WithWings certainly ruffled a few feathers with their storming 2014 run of The Duck Pond at Bedlam. This year they’re back with another musically embellished, physically nuanced interpretation of one of France’s greatest stories – the bellringer of Notre Damme, as penned by Victor Hugo. Disney’s out of the window here – withWings have forged a thriving, gripping story that, while emotionally and politically pertinent, bears all the hallmarks of being a rompingly good time.
A large factor in this is the stellar musical efforts from the entire cast – oscillating between a variety of instruments and vocal arrangements. These interludes did more than simply establish a tonal setting, they also drove the narrative forward and dissected the mental anxieties of characters – particularly a superbly stoic performance by the actor portraying Claude Frollo. The absence of a cast list online seems somewhat irrelevant – the company operated with such instinctive cohesiveness that the performance skipped along with a graceful elegance and polished finish.
The set was a hulking behemoth of a creation – full of organ pipes and rope based swings. It was a marvellously ominous construction, full of little touches and neat tricks. The design in general was equally innovative – particularly the use of bellows and their extravagant subplot. At times this through the pacing slightly – Esmerelda’s first liberation by Quasimodo happening with an abrupt lack of tension, while the death of a pigeon is left explored for a far greater length of time during the 65 minute show.
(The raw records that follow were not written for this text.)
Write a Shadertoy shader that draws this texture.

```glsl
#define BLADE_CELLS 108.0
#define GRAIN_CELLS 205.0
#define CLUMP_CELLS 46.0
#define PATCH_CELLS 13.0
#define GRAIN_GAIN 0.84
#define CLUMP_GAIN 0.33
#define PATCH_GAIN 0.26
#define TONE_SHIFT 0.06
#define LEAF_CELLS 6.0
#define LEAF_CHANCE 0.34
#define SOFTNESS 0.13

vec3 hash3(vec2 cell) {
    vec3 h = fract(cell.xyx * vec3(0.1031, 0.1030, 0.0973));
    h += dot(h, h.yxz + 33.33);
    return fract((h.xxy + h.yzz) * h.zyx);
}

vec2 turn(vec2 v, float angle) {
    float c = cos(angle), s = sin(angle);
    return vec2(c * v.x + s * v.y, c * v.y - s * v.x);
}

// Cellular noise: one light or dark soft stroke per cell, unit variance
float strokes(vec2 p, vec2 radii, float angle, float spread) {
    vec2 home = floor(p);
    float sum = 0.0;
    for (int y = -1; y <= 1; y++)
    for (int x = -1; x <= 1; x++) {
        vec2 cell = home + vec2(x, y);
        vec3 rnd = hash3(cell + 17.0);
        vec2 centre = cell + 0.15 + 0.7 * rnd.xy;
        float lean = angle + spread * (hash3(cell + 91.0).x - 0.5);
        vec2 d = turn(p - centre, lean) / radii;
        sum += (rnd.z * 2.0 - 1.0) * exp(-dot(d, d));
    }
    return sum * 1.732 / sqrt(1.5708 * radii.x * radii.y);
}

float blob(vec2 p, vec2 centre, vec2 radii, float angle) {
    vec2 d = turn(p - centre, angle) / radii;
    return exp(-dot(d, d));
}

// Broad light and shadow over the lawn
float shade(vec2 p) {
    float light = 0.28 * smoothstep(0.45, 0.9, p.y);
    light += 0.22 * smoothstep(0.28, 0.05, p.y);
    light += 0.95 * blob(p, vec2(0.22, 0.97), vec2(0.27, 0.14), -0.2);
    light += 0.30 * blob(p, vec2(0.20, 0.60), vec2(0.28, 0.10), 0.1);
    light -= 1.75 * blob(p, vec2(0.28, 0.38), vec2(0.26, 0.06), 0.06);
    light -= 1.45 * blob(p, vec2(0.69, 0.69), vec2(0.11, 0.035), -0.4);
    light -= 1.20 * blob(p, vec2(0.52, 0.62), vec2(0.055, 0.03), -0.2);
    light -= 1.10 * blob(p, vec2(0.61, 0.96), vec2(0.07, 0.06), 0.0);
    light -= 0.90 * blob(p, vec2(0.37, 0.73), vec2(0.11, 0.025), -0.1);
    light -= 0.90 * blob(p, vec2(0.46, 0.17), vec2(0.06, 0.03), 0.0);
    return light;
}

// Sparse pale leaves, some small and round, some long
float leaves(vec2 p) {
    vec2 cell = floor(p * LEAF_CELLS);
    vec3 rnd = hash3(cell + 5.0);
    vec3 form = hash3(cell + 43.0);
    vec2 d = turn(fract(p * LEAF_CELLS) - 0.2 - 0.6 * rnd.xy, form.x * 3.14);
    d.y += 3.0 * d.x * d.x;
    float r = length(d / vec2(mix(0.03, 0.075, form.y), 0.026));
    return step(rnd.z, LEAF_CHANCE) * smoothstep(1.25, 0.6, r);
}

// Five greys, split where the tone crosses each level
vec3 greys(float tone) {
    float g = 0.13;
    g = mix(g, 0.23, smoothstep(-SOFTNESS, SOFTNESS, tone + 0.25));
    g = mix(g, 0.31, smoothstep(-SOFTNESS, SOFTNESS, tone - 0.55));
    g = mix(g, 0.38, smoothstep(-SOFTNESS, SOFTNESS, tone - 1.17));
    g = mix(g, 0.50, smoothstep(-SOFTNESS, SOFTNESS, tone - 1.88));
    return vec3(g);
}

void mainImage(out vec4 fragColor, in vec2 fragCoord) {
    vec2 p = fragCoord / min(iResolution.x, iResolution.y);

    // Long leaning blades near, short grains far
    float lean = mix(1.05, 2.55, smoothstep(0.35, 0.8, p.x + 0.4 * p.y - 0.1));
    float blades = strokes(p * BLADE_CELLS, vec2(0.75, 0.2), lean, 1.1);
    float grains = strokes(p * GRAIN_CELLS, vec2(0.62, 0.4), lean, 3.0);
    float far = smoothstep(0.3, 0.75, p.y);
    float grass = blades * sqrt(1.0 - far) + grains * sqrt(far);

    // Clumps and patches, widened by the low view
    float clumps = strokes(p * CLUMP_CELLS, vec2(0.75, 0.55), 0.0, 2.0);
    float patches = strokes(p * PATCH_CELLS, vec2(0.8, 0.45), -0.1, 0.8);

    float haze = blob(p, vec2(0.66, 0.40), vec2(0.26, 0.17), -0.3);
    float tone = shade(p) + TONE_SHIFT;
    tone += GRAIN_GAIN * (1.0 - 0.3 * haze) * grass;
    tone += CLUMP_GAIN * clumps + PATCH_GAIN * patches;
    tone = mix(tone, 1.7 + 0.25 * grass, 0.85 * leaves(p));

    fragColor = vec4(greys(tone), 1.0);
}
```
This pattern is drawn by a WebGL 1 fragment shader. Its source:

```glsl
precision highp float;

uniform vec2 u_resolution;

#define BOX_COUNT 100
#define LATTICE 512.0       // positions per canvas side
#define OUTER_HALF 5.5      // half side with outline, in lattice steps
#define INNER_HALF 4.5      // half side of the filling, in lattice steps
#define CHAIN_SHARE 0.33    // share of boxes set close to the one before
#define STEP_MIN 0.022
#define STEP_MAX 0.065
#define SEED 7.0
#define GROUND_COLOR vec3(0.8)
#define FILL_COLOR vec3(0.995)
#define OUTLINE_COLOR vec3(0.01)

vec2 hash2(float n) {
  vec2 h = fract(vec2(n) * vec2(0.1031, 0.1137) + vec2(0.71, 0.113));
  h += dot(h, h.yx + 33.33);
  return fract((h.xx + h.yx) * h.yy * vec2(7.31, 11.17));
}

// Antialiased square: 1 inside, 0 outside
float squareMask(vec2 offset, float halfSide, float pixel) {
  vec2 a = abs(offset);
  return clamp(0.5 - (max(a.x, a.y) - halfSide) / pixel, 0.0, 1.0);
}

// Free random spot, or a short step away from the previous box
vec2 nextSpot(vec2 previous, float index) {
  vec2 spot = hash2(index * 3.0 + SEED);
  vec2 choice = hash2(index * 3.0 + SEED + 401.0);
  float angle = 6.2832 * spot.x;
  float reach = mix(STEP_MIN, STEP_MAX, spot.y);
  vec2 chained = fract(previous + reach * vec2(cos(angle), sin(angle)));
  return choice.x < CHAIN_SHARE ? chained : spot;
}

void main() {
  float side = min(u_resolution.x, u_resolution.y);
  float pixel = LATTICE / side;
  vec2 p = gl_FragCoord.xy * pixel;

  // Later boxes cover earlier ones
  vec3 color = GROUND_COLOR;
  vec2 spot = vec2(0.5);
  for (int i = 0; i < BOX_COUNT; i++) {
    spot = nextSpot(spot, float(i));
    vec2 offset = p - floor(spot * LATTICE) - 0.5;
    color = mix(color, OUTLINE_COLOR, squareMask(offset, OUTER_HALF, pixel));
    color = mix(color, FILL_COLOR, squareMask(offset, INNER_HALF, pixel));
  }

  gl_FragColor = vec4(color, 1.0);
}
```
One of the greatest touches was the emphasis (though never hamfisted mind) placed on Esmeralda – a notably foreign woman, here shown to be conflated with sexual seduction and moral decay. It’s a bold and modern theme to play upon, and one that succeeds with the requisite strength – a didactic echo through time as well as a clear signal of story-telling prowess.
Harbouring a somewhat left field love for the recent (‘recent’) French musical based on the novel, seeing the show turned into a punchy one hour was an exciting treat. WithWings have digested and dissected Hugo’s text, still maintaining (and often building upon) the thematic elements present while also injected a trademark sense of fun and theatrical revelry. Le Bossu is a wonderful theatrical experience and a testament to a vibrant Fringe culture – Bedlam’s stellar programme has succeeded once again.